Task brief: If a line below contains the word "offset", count it. Please give the total and nothing else.

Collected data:
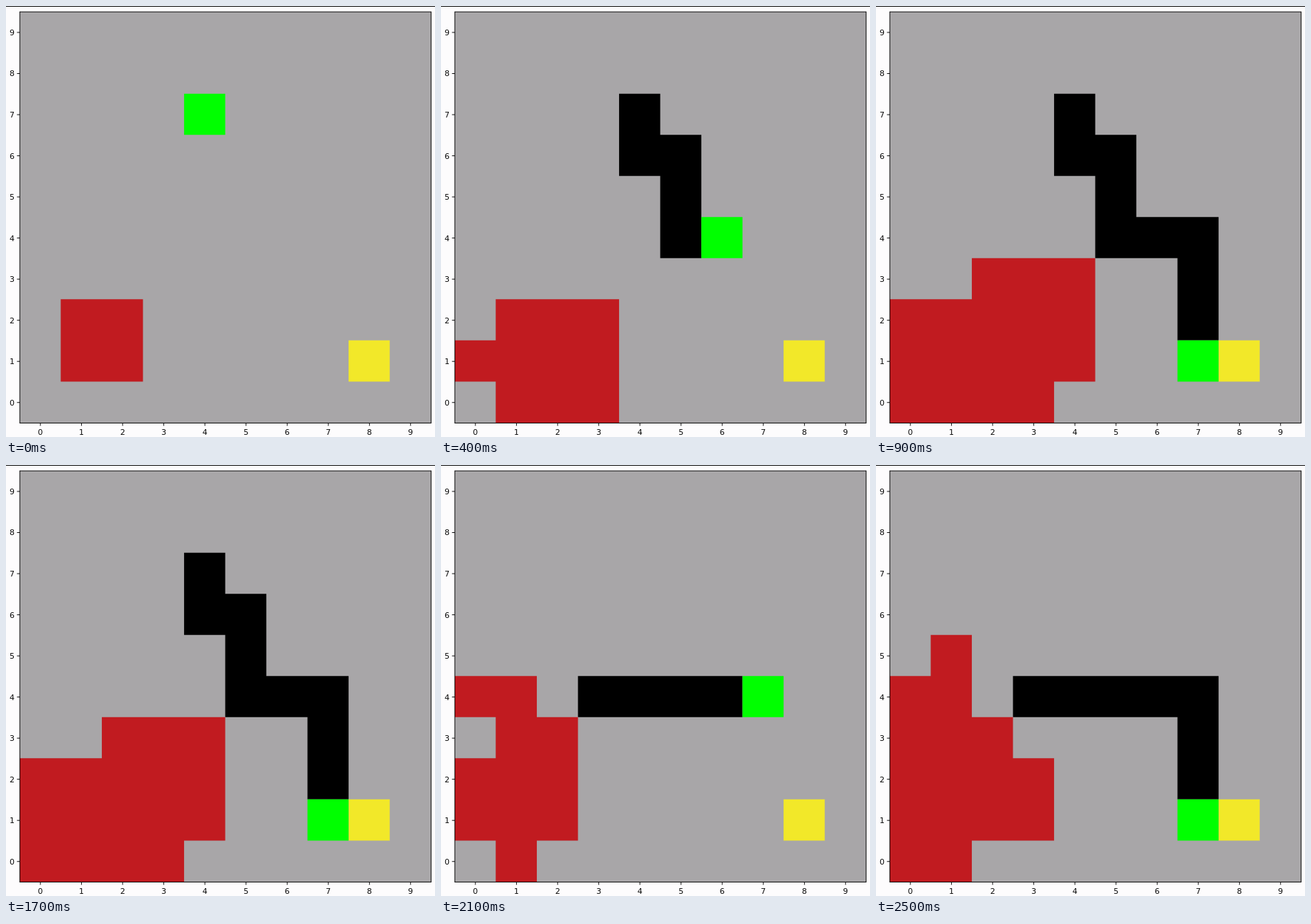
These frames come from a looping animation (600x603 px, 3200 ms). An HTML page with a canvas:

```html
<!DOCTYPE html>
<html lang="en">
<head>
<meta charset="utf-8">
<style>
html, body { margin: 0; width: 100%; height: 100%; overflow: hidden; background: #fdfcfd; }
canvas { display: block; }
</style>
</head>
<body>
<canvas id="stage" width="600" height="603"></canvas>
<script>
const ctx = document.getElementById('stage').getContext('2d');
const LOOP = 3200, STEP = 100, SECOND_RUN = 1800;
const GRID = { x: 19, y: 7.7, cell: 57.52 };
const AXES = { x: 19.3, y: 8.2, size: 575.3 };
const INK = '#0c0c0c';
const GOAL = '81', FIRE = ['11', '21', '12', '22'];

// Cells are "xy" strings; spread lists the cells that catch fire at each step.
const runs = [
  {
    path: ['47', '46', '56', '55', '54', '64', '74', '73', '72', '71'],
    spread: [[], ['32', '10'], ['31', '20'], ['30'], ['01'], ['41'], ['42', '33'],
             ['00', '43'], ['02', '23']]
  },
  {
    path: ['34', '44', '54', '64', '74', '73', '72', '71'],
    spread: [[], ['13'], ['14', '01'], ['23', '10'], ['04', '02'], ['32', '03'],
             ['15'], ['31', '00']]
  }
];

function rect(color, x, y, w, h) {
  ctx.fillStyle = color;
  ctx.fillRect(x, y, w, h);
}

// One path per colour keeps soft outer edges without seams between cells.
function fillCells(color, cells) {
  ctx.fillStyle = color;
  ctx.beginPath();
  for (const [x, y] of cells) {
    ctx.rect(GRID.x + x * GRID.cell, GRID.y + (9 - y) * GRID.cell, GRID.cell, GRID.cell);
  }
  ctx.fill();
}

function drawAxes() {
  const { x: left, y: top, size } = AXES;
  const bottom = top + size;
  ctx.strokeStyle = INK;
  ctx.lineWidth = 1;
  ctx.strokeRect(left, top, size, size);
  ctx.font = '11px "DejaVu Sans", sans-serif';
  ctx.textAlign = 'center';
  for (let i = 0; i < 10; i++) {
    const offset = (i + 0.5) * size / 10;
    const x = left + offset, y = bottom - offset;
    rect(INK, x - 0.5, bottom, 1, 3.9);
    rect(INK, left - 3.9, y - 0.5, 3.9, 1);
    ctx.fillText(i, x, 599.6);
    ctx.fillText(i, 8.5, y + 4);
  }
}

function draw(t) {
  const second = t >= SECOND_RUN;
  const { path, spread } = runs[+second];
  const step = Math.floor((second ? t - SECOND_RUN + STEP : t) / STEP);
  // The first run skips ahead one move after its opening pose.
  const wanted = second || step === 0 ? step : step + 1;
  const move = Math.min(wanted, path.length - 1);

  rect('#fdfcfd', 0, 0, 600, 603);
  rect(INK, 0, 0, 600, 1);
  rect('#a8a6a8', AXES.x, AXES.y, AXES.size, AXES.size);
  fillCells('#c11b20', FIRE.concat(...spread.slice(0, step + 1)));
  fillCells('#000', path.slice(0, move));
  fillCells('#f2e829', [GOAL]);
  fillCells('#00ff00', [path[move]]);
  drawAxes();
}

const start = performance.now();
function frame() {
  draw((performance.now() - start) % LOOP);
  requestAnimationFrame(frame);
}
frame();
</script>
</body>
</html>
```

Task solution: 2